[PROBLEM TO SOLVE] Check every line of the data and copy the ones where "rect" appears.

** LISTED ENTRIES follows **

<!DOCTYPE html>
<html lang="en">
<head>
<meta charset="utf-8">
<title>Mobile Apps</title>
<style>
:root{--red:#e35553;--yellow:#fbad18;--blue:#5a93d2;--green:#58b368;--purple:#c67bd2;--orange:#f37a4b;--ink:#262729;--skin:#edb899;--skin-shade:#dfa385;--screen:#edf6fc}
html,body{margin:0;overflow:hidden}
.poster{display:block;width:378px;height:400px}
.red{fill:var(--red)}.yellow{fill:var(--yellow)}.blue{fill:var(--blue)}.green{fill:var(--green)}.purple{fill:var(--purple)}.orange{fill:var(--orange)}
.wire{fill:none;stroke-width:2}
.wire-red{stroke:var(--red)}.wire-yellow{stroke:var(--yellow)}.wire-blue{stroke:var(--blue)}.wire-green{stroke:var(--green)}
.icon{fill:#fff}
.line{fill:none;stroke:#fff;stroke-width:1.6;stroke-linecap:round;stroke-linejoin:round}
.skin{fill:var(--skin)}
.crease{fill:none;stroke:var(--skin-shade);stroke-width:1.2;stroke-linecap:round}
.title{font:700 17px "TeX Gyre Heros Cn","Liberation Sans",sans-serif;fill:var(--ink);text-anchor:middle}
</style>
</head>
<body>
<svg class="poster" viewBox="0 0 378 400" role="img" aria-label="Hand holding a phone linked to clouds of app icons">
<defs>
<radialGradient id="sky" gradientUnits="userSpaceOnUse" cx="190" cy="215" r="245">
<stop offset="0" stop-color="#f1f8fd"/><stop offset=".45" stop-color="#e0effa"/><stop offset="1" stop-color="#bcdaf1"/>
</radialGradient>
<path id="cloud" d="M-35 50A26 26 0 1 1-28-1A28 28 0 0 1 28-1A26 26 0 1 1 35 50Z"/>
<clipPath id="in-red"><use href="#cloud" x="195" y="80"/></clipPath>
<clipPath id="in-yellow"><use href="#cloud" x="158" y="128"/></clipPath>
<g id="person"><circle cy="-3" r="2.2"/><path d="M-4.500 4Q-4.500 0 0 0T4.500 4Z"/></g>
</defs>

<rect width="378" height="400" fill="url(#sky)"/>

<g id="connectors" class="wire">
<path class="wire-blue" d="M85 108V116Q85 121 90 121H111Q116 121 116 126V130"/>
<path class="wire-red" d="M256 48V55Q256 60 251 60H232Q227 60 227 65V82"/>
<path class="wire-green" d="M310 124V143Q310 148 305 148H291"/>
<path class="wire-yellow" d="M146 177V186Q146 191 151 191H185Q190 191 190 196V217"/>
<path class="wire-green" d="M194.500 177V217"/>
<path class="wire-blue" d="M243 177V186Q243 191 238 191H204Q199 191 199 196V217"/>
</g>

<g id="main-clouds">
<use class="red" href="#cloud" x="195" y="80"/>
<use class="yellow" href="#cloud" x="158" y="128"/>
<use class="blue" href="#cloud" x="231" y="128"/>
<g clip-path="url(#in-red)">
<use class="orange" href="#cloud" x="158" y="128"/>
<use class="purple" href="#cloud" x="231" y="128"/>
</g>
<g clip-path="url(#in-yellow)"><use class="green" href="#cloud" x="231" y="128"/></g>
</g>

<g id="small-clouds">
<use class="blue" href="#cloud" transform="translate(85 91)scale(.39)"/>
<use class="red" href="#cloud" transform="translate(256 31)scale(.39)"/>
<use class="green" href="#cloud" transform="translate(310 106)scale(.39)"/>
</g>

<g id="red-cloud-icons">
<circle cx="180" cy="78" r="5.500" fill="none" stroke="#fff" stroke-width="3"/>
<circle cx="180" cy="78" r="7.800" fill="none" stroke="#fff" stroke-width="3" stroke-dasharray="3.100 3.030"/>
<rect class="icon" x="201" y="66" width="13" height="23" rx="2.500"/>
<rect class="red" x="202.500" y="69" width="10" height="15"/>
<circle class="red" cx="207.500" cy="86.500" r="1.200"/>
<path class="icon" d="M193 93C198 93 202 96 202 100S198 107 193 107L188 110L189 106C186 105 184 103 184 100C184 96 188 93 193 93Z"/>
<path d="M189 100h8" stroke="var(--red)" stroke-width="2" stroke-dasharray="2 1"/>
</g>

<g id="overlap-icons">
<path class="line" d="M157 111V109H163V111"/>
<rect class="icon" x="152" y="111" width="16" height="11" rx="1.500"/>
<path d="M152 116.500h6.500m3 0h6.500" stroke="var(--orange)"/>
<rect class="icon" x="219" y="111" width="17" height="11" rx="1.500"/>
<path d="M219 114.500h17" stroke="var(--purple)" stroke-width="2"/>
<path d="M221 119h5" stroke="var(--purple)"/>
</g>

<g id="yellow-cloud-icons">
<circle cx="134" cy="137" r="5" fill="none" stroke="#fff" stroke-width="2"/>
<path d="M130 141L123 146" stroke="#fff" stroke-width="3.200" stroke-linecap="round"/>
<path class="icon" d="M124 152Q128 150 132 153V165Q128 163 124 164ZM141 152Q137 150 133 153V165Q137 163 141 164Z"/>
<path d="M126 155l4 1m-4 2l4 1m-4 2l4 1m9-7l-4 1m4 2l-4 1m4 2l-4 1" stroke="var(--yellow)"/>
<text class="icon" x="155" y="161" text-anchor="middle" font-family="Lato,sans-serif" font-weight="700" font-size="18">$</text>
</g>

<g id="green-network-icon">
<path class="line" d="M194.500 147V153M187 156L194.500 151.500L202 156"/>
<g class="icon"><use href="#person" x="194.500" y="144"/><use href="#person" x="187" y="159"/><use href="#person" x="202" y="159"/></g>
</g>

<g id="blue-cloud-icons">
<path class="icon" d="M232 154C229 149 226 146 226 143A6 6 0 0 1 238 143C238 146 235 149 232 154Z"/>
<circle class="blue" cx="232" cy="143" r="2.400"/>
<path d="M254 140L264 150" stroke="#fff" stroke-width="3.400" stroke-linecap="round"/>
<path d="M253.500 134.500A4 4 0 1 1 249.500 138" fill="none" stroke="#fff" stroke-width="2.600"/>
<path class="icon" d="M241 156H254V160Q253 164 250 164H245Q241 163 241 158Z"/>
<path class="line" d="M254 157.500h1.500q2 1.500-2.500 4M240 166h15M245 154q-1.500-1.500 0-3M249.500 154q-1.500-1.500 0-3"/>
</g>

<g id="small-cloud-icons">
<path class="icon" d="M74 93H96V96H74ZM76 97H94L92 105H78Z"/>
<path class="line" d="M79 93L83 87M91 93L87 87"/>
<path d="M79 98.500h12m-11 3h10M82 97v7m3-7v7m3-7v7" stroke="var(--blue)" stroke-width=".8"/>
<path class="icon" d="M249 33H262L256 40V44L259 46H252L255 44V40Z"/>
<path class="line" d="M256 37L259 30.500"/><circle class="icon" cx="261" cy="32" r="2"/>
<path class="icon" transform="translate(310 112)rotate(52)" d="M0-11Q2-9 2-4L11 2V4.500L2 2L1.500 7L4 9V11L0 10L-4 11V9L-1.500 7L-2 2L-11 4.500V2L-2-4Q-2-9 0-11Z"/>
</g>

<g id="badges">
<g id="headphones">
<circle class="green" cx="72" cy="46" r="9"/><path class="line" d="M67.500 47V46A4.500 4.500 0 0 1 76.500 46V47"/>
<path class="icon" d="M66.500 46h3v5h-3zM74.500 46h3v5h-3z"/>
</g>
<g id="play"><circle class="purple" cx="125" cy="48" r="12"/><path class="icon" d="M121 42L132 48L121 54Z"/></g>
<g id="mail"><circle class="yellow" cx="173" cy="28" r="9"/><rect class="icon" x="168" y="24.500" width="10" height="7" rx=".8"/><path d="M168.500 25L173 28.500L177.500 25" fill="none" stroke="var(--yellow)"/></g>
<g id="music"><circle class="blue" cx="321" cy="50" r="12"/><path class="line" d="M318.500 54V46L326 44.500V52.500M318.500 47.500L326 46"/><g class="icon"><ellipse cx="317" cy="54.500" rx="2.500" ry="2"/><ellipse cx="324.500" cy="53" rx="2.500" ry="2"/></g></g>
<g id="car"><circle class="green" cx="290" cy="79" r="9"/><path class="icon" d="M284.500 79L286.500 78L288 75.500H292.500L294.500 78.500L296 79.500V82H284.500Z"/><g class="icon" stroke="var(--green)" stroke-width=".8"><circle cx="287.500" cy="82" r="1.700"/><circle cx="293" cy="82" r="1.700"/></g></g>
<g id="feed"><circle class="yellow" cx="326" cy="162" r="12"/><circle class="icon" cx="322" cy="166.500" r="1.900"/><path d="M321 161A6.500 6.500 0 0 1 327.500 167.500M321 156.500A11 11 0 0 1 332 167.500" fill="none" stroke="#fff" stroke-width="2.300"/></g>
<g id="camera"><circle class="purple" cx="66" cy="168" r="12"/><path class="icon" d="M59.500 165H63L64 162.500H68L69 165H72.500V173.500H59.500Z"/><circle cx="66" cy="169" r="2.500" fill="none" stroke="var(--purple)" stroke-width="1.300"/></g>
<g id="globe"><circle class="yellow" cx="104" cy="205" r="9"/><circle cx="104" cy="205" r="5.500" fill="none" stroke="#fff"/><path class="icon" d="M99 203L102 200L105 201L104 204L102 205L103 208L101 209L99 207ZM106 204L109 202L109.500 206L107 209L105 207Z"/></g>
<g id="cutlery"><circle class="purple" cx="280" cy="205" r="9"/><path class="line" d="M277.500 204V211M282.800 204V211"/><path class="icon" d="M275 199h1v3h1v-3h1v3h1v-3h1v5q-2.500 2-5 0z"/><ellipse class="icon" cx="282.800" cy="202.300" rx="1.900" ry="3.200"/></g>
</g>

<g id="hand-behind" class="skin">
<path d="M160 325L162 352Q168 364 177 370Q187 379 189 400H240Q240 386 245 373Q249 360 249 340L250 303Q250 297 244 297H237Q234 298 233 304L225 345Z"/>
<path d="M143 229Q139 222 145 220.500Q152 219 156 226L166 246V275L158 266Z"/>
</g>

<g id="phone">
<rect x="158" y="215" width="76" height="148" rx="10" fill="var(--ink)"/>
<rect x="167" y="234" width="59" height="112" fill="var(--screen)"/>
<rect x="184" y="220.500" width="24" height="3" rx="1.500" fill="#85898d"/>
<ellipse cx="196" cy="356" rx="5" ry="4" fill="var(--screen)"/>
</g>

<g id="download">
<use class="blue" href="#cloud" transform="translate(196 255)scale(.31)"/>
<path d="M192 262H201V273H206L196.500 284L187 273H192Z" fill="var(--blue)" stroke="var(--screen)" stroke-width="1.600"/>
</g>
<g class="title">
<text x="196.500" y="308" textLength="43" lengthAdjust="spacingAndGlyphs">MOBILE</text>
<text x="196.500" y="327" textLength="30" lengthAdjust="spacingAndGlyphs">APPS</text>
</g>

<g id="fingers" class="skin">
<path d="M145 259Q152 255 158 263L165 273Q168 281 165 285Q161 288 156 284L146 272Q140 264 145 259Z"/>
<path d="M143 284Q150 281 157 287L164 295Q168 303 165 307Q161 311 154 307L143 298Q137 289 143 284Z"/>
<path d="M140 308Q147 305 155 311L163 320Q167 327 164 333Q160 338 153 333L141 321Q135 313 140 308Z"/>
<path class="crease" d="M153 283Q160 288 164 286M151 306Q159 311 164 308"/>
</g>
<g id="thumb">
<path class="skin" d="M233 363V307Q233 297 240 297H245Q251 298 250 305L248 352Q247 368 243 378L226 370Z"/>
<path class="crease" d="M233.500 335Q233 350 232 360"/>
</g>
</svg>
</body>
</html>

** End of LISTED ENTRIES **

[SOLUTION FOR THIS PROBLEM]
<rect width="378" height="400" fill="url(#sky)"/>
<rect class="icon" x="201" y="66" width="13" height="23" rx="2.500"/>
<rect class="red" x="202.500" y="69" width="10" height="15"/>
<rect class="icon" x="152" y="111" width="16" height="11" rx="1.500"/>
<rect class="icon" x="219" y="111" width="17" height="11" rx="1.500"/>
<g id="mail"><circle class="yellow" cx="173" cy="28" r="9"/><rect class="icon" x="168" y="24.500" width="10" height="7" rx=".8"/><path d="M168.500 25L173 28.500L177.500 25" fill="none" stroke="var(--yellow)"/></g>
<rect x="158" y="215" width="76" height="148" rx="10" fill="var(--ink)"/>
<rect x="167" y="234" width="59" height="112" fill="var(--screen)"/>
<rect x="184" y="220.500" width="24" height="3" rx="1.500" fill="#85898d"/>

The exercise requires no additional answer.